Your instructions
Among the entries below, find the lines with "cellSize" and copy them.

##### Material provided

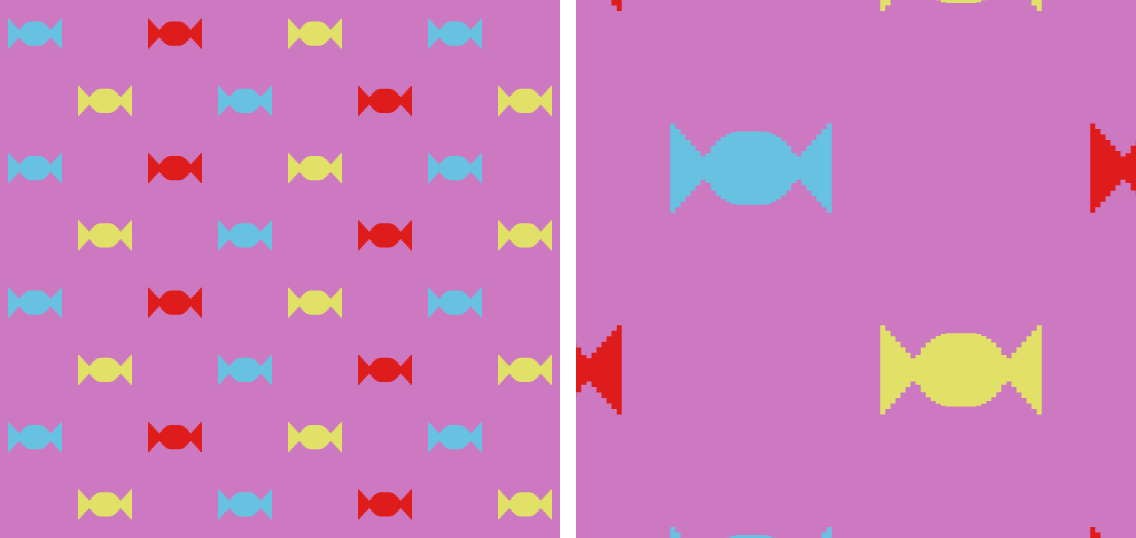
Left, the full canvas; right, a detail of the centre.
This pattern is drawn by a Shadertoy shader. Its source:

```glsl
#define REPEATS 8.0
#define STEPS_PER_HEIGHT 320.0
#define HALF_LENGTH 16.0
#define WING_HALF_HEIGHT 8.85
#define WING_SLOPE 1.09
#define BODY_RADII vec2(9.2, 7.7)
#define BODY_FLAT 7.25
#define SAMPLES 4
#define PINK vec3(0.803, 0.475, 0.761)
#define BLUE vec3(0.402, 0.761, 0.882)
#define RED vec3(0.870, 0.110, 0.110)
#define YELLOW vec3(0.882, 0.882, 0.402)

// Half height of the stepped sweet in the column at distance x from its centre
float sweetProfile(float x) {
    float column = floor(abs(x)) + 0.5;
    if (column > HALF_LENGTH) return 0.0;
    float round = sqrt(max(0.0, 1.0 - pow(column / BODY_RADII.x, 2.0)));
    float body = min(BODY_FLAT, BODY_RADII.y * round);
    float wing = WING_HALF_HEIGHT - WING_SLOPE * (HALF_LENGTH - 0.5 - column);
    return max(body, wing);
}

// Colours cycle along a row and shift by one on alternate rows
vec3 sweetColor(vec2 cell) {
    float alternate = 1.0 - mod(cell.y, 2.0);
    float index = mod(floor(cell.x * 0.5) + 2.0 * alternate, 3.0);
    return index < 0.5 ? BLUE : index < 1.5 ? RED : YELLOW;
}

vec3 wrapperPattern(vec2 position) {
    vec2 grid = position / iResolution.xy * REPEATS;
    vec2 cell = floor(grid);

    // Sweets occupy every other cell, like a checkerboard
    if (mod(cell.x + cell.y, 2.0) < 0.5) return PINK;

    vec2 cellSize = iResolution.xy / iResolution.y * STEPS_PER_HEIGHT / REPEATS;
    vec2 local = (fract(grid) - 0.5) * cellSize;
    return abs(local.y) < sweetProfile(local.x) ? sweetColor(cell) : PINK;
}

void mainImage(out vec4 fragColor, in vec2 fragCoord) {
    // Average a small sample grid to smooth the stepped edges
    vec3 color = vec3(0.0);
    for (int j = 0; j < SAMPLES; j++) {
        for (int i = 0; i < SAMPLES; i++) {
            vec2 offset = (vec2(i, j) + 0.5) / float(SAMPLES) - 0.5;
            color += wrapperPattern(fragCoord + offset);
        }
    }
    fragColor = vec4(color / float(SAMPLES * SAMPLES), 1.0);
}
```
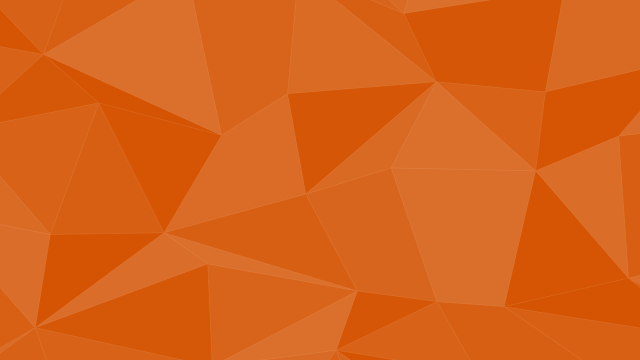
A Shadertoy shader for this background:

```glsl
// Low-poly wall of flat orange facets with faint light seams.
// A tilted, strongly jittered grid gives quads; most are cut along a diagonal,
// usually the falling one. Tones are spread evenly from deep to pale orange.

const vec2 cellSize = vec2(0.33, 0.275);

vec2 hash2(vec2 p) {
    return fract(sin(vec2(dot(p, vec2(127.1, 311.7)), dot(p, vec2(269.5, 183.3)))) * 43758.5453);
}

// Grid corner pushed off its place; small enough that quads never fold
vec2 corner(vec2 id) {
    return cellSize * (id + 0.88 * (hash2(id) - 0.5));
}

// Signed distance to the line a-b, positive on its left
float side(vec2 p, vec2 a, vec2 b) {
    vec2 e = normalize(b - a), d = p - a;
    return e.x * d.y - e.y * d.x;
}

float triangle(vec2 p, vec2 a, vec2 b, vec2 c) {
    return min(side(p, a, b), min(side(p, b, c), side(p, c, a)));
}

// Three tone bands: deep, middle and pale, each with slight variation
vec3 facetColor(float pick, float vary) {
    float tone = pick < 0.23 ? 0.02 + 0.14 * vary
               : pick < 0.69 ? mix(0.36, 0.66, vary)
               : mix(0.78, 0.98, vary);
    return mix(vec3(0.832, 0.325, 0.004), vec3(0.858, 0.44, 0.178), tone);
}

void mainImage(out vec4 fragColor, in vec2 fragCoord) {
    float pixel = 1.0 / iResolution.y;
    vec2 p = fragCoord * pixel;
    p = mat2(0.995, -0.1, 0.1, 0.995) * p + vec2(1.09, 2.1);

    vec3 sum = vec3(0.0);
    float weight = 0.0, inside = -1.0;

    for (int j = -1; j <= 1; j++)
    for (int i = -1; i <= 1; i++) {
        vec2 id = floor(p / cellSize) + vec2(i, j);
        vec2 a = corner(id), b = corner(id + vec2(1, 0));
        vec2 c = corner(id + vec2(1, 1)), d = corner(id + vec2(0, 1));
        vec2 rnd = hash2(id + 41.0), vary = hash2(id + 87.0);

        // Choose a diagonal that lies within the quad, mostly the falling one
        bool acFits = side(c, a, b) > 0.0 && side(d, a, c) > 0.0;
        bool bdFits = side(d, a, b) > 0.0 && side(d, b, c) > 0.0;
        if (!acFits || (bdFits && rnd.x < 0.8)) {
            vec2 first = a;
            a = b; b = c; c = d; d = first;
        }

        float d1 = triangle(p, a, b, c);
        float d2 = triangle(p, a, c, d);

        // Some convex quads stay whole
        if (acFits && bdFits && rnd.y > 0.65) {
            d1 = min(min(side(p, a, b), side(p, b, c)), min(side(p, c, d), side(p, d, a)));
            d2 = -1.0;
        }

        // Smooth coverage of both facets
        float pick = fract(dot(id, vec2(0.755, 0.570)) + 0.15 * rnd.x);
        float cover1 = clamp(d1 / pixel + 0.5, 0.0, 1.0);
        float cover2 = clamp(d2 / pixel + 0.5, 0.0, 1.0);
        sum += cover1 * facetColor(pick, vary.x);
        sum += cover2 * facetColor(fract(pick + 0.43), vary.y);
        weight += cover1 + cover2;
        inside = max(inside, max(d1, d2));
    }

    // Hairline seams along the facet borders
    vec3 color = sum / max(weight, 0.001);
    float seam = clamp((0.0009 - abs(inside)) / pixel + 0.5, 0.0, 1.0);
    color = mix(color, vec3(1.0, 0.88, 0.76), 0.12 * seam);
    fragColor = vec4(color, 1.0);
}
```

##########

Task output
    vec2 cellSize = iResolution.xy / iResolution.y * STEPS_PER_HEIGHT / REPEATS;
    vec2 local = (fract(grid) - 0.5) * cellSize;
const vec2 cellSize = vec2(0.33, 0.275);
    return cellSize * (id + 0.88 * (hash2(id) - 0.5));
        vec2 id = floor(p / cellSize) + vec2(i, j);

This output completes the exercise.